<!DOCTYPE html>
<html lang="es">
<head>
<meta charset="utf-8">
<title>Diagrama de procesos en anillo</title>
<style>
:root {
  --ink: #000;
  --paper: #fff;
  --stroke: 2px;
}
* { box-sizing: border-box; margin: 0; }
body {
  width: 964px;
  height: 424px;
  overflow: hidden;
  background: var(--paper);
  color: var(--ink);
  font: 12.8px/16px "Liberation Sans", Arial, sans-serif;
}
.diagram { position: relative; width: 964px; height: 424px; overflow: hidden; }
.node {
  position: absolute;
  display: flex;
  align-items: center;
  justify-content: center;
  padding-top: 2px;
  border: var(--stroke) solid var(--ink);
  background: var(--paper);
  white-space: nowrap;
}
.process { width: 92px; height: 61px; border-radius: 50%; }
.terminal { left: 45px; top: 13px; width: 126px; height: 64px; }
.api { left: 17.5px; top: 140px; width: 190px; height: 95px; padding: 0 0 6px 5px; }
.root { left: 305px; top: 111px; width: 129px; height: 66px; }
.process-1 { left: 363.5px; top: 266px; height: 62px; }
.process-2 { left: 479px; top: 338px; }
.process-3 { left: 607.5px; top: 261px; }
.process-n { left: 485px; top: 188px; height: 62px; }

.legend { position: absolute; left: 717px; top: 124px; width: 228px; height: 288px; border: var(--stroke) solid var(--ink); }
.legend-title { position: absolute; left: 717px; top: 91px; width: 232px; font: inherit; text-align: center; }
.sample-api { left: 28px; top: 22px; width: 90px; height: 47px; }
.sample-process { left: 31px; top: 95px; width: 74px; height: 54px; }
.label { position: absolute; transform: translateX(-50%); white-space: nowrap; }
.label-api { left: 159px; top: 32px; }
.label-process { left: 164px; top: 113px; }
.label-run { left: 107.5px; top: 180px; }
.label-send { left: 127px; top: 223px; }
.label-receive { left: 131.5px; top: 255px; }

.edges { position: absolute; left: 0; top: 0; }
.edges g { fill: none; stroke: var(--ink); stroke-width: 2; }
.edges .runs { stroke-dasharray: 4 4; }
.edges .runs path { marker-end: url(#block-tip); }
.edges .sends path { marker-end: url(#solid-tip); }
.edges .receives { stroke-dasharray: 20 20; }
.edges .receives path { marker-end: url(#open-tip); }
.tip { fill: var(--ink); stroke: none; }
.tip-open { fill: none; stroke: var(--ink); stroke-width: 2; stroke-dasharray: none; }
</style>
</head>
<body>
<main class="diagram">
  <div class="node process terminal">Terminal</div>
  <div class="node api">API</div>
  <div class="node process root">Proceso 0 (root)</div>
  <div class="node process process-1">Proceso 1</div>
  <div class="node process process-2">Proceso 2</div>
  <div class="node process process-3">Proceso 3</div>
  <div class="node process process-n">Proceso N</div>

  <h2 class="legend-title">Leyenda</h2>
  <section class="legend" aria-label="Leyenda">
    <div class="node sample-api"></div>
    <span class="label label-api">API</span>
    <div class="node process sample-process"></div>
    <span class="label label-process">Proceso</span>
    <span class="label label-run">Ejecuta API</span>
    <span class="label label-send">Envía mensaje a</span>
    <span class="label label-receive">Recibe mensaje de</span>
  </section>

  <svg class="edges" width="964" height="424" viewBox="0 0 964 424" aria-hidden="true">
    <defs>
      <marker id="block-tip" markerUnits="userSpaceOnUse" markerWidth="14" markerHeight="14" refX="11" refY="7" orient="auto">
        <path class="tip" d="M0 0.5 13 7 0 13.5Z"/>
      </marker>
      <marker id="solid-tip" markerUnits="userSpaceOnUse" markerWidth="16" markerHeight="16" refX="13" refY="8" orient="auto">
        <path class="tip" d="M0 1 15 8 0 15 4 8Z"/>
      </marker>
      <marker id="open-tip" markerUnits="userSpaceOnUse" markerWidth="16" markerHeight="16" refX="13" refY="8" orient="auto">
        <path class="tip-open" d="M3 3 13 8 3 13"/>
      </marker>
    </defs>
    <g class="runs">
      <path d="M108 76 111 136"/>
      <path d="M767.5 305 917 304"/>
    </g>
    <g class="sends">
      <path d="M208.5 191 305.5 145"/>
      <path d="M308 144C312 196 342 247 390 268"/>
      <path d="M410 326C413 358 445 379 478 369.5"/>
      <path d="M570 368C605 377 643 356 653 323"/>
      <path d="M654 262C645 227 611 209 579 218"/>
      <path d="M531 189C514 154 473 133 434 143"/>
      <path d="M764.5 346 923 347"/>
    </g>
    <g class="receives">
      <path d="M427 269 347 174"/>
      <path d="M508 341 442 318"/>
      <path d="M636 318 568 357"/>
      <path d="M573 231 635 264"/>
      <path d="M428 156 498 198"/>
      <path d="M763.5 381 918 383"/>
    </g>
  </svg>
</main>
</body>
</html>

# TASK STATEMENT:
Retype the listing. Match it exactly.

# REPLY TO THE TASK:
<!DOCTYPE html>
<html lang="es">
<head>
<meta charset="utf-8">
<title>Diagrama de procesos en anillo</title>
<style>
:root {
  --ink: #000;
  --paper: #fff;
  --stroke: 2px;
}
* { box-sizing: border-box; margin: 0; }
body {
  width: 964px;
  height: 424px;
  overflow: hidden;
  background: var(--paper);
  color: var(--ink);
  font: 12.8px/16px "Liberation Sans", Arial, sans-serif;
}
.diagram { position: relative; width: 964px; height: 424px; overflow: hidden; }
.node {
  position: absolute;
  display: flex;
  align-items: center;
  justify-content: center;
  padding-top: 2px;
  border: var(--stroke) solid var(--ink);
  background: var(--paper);
  white-space: nowrap;
}
.process { width: 92px; height: 61px; border-radius: 50%; }
.terminal { left: 45px; top: 13px; width: 126px; height: 64px; }
.api { left: 17.5px; top: 140px; width: 190px; height: 95px; padding: 0 0 6px 5px; }
.root { left: 305px; top: 111px; width: 129px; height: 66px; }
.process-1 { left: 363.5px; top: 266px; height: 62px; }
.process-2 { left: 479px; top: 338px; }
.process-3 { left: 607.5px; top: 261px; }
.process-n { left: 485px; top: 188px; height: 62px; }

.legend { position: absolute; left: 717px; top: 124px; width: 228px; height: 288px; border: var(--stroke) solid var(--ink); }
.legend-title { position: absolute; left: 717px; top: 91px; width: 232px; font: inherit; text-align: center; }
.sample-api { left: 28px; top: 22px; width: 90px; height: 47px; }
.sample-process { left: 31px; top: 95px; width: 74px; height: 54px; }
.label { position: absolute; transform: translateX(-50%); white-space: nowrap; }
.label-api { left: 159px; top: 32px; }
.label-process { left: 164px; top: 113px; }
.label-run { left: 107.5px; top: 180px; }
.label-send { left: 127px; top: 223px; }
.label-receive { left: 131.5px; top: 255px; }

.edges { position: absolute; left: 0; top: 0; }
.edges g { fill: none; stroke: var(--ink); stroke-width: 2; }
.edges .runs { stroke-dasharray: 4 4; }
.edges .runs path { marker-end: url(#block-tip); }
.edges .sends path { marker-end: url(#solid-tip); }
.edges .receives { stroke-dasharray: 20 20; }
.edges .receives path { marker-end: url(#open-tip); }
.tip { fill: var(--ink); stroke: none; }
.tip-open { fill: none; stroke: var(--ink); stroke-width: 2; stroke-dasharray: none; }
</style>
</head>
<body>
<main class="diagram">
  <div class="node process terminal">Terminal</div>
  <div class="node api">API</div>
  <div class="node process root">Proceso 0 (root)</div>
  <div class="node process process-1">Proceso 1</div>
  <div class="node process process-2">Proceso 2</div>
  <div class="node process process-3">Proceso 3</div>
  <div class="node process process-n">Proceso N</div>

  <h2 class="legend-title">Leyenda</h2>
  <section class="legend" aria-label="Leyenda">
    <div class="node sample-api"></div>
    <span class="label label-api">API</span>
    <div class="node process sample-process"></div>
    <span class="label label-process">Proceso</span>
    <span class="label label-run">Ejecuta API</span>
    <span class="label label-send">Envía mensaje a</span>
    <span class="label label-receive">Recibe mensaje de</span>
  </section>

  <svg class="edges" width="964" height="424" viewBox="0 0 964 424" aria-hidden="true">
    <defs>
      <marker id="block-tip" markerUnits="userSpaceOnUse" markerWidth="14" markerHeight="14" refX="11" refY="7" orient="auto">
        <path class="tip" d="M0 0.5 13 7 0 13.5Z"/>
      </marker>
      <marker id="solid-tip" markerUnits="userSpaceOnUse" markerWidth="16" markerHeight="16" refX="13" refY="8" orient="auto">
        <path class="tip" d="M0 1 15 8 0 15 4 8Z"/>
      </marker>
      <marker id="open-tip" markerUnits="userSpaceOnUse" markerWidth="16" markerHeight="16" refX="13" refY="8" orient="auto">
        <path class="tip-open" d="M3 3 13 8 3 13"/>
      </marker>
    </defs>
    <g class="runs">
      <path d="M108 76 111 136"/>
      <path d="M767.5 305 917 304"/>
    </g>
    <g class="sends">
      <path d="M208.5 191 305.5 145"/>
      <path d="M308 144C312 196 342 247 390 268"/>
      <path d="M410 326C413 358 445 379 478 369.5"/>
      <path d="M570 368C605 377 643 356 653 323"/>
      <path d="M654 262C645 227 611 209 579 218"/>
      <path d="M531 189C514 154 473 133 434 143"/>
      <path d="M764.5 346 923 347"/>
    </g>
    <g class="receives">
      <path d="M427 269 347 174"/>
      <path d="M508 341 442 318"/>
      <path d="M636 318 568 357"/>
      <path d="M573 231 635 264"/>
      <path d="M428 156 498 198"/>
      <path d="M763.5 381 918 383"/>
    </g>
  </svg>
</main>
</body>
</html>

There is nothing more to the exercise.